BEGIN Material supplied
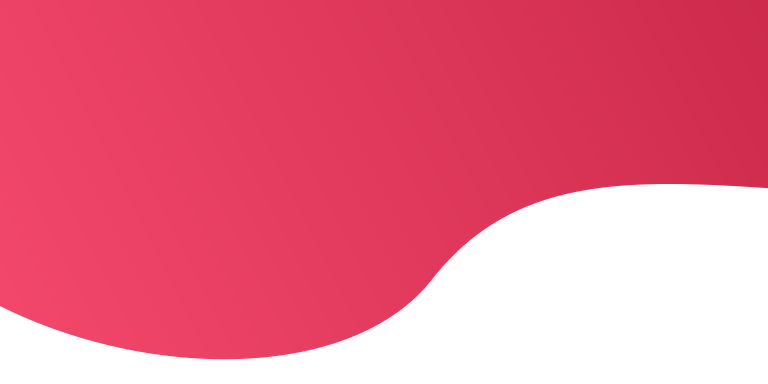
Write a WebGL 1 fragment shader that draws this background.

```glsl
precision highp float;
// A crimson diagonal gradient above a white S-shaped wave.

uniform vec2 u_resolution;

const vec2 CANVAS = vec2(2.0, 1.0);
const vec3 ROSE = vec3(0.957, 0.284, 0.424);
const vec3 CRIMSON = vec3(0.804, 0.168, 0.295);
const vec3 WHITE = vec3(1.0);

// Control points of the two joined cubic curves
const vec2 LEFT_END = vec2(0.0, 0.203);
const vec2 LEFT_A = vec2(0.391, 0.008);
const vec2 LEFT_B = vec2(0.911, 0.010);
const vec2 JOIN = vec2(1.120, 0.266);
const vec2 RIGHT_A = vec2(1.328, 0.536);
const vec2 RIGHT_B = vec2(1.615, 0.536);
const vec2 RIGHT_END = vec2(2.0, 0.510);

vec2 bezier(vec2 a, vec2 b, vec2 c, vec2 d, float t) {
  float s = 1.0 - t;
  return s * s * s * a + 3.0 * s * s * t * b + 3.0 * s * t * t * c + t * t * t * d;
}

vec2 bezierTangent(vec2 a, vec2 b, vec2 c, vec2 d, float t) {
  float s = 1.0 - t;
  return s * s * (b - a) + 2.0 * s * t * (c - b) + t * t * (d - c);
}

// Approximate signed distance to a curve that advances in x; positive above it
float heightAbove(vec2 p, vec2 a, vec2 b, vec2 c, vec2 d) {
  float t = 0.5;
  float halfStep = 0.25;
  for (int i = 0; i < 18; i++) {
    t += bezier(a, b, c, d, t).x < p.x ? halfStep : -halfStep;
    halfStep *= 0.5;
  }
  vec2 tangent = normalize(bezierTangent(a, b, c, d, t));
  return (p.y - bezier(a, b, c, d, t).y) * tangent.x;
}

void main() {
  vec2 p = gl_FragCoord.xy / u_resolution * CANVAS;
  float pixel = CANVAS.y / u_resolution.y;

  // Gradient from the lower left to the upper right corner
  float along = dot(p, CANVAS) / dot(CANVAS, CANVAS);
  vec3 fill = mix(ROSE, CRIMSON, along);

  // Wave edge
  float height = p.x < JOIN.x
    ? heightAbove(p, LEFT_END, LEFT_A, LEFT_B, JOIN)
    : heightAbove(p, JOIN, RIGHT_A, RIGHT_B, RIGHT_END);
  float coverage = clamp(height / pixel + 0.5, 0.0, 1.0);

  gl_FragColor = vec4(mix(WHITE, fill, coverage), 1.0);
}
```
END Material supplied
- Exercise instructions -
Copy the records exactly as they appear, excluding images.

- Result of the exercise -
Write a WebGL 1 fragment shader that draws this background.

```glsl
precision highp float;
// A crimson diagonal gradient above a white S-shaped wave.

uniform vec2 u_resolution;

const vec2 CANVAS = vec2(2.0, 1.0);
const vec3 ROSE = vec3(0.957, 0.284, 0.424);
const vec3 CRIMSON = vec3(0.804, 0.168, 0.295);
const vec3 WHITE = vec3(1.0);

// Control points of the two joined cubic curves
const vec2 LEFT_END = vec2(0.0, 0.203);
const vec2 LEFT_A = vec2(0.391, 0.008);
const vec2 LEFT_B = vec2(0.911, 0.010);
const vec2 JOIN = vec2(1.120, 0.266);
const vec2 RIGHT_A = vec2(1.328, 0.536);
const vec2 RIGHT_B = vec2(1.615, 0.536);
const vec2 RIGHT_END = vec2(2.0, 0.510);

vec2 bezier(vec2 a, vec2 b, vec2 c, vec2 d, float t) {
  float s = 1.0 - t;
  return s * s * s * a + 3.0 * s * s * t * b + 3.0 * s * t * t * c + t * t * t * d;
}

vec2 bezierTangent(vec2 a, vec2 b, vec2 c, vec2 d, float t) {
  float s = 1.0 - t;
  return s * s * (b - a) + 2.0 * s * t * (c - b) + t * t * (d - c);
}

// Approximate signed distance to a curve that advances in x; positive above it
float heightAbove(vec2 p, vec2 a, vec2 b, vec2 c, vec2 d) {
  float t = 0.5;
  float halfStep = 0.25;
  for (int i = 0; i < 18; i++) {
    t += bezier(a, b, c, d, t).x < p.x ? halfStep : -halfStep;
    halfStep *= 0.5;
  }
  vec2 tangent = normalize(bezierTangent(a, b, c, d, t));
  return (p.y - bezier(a, b, c, d, t).y) * tangent.x;
}

void main() {
  vec2 p = gl_FragCoord.xy / u_resolution * CANVAS;
  float pixel = CANVAS.y / u_resolution.y;

  // Gradient from the lower left to the upper right corner
  float along = dot(p, CANVAS) / dot(CANVAS, CANVAS);
  vec3 fill = mix(ROSE, CRIMSON, along);

  // Wave edge
  float height = p.x < JOIN.x
    ? heightAbove(p, LEFT_END, LEFT_A, LEFT_B, JOIN)
    : heightAbove(p, JOIN, RIGHT_A, RIGHT_B, RIGHT_END);
  float coverage = clamp(height / pixel + 0.5, 0.0, 1.0);

  gl_FragColor = vec4(mix(WHITE, fill, coverage), 1.0);
}
```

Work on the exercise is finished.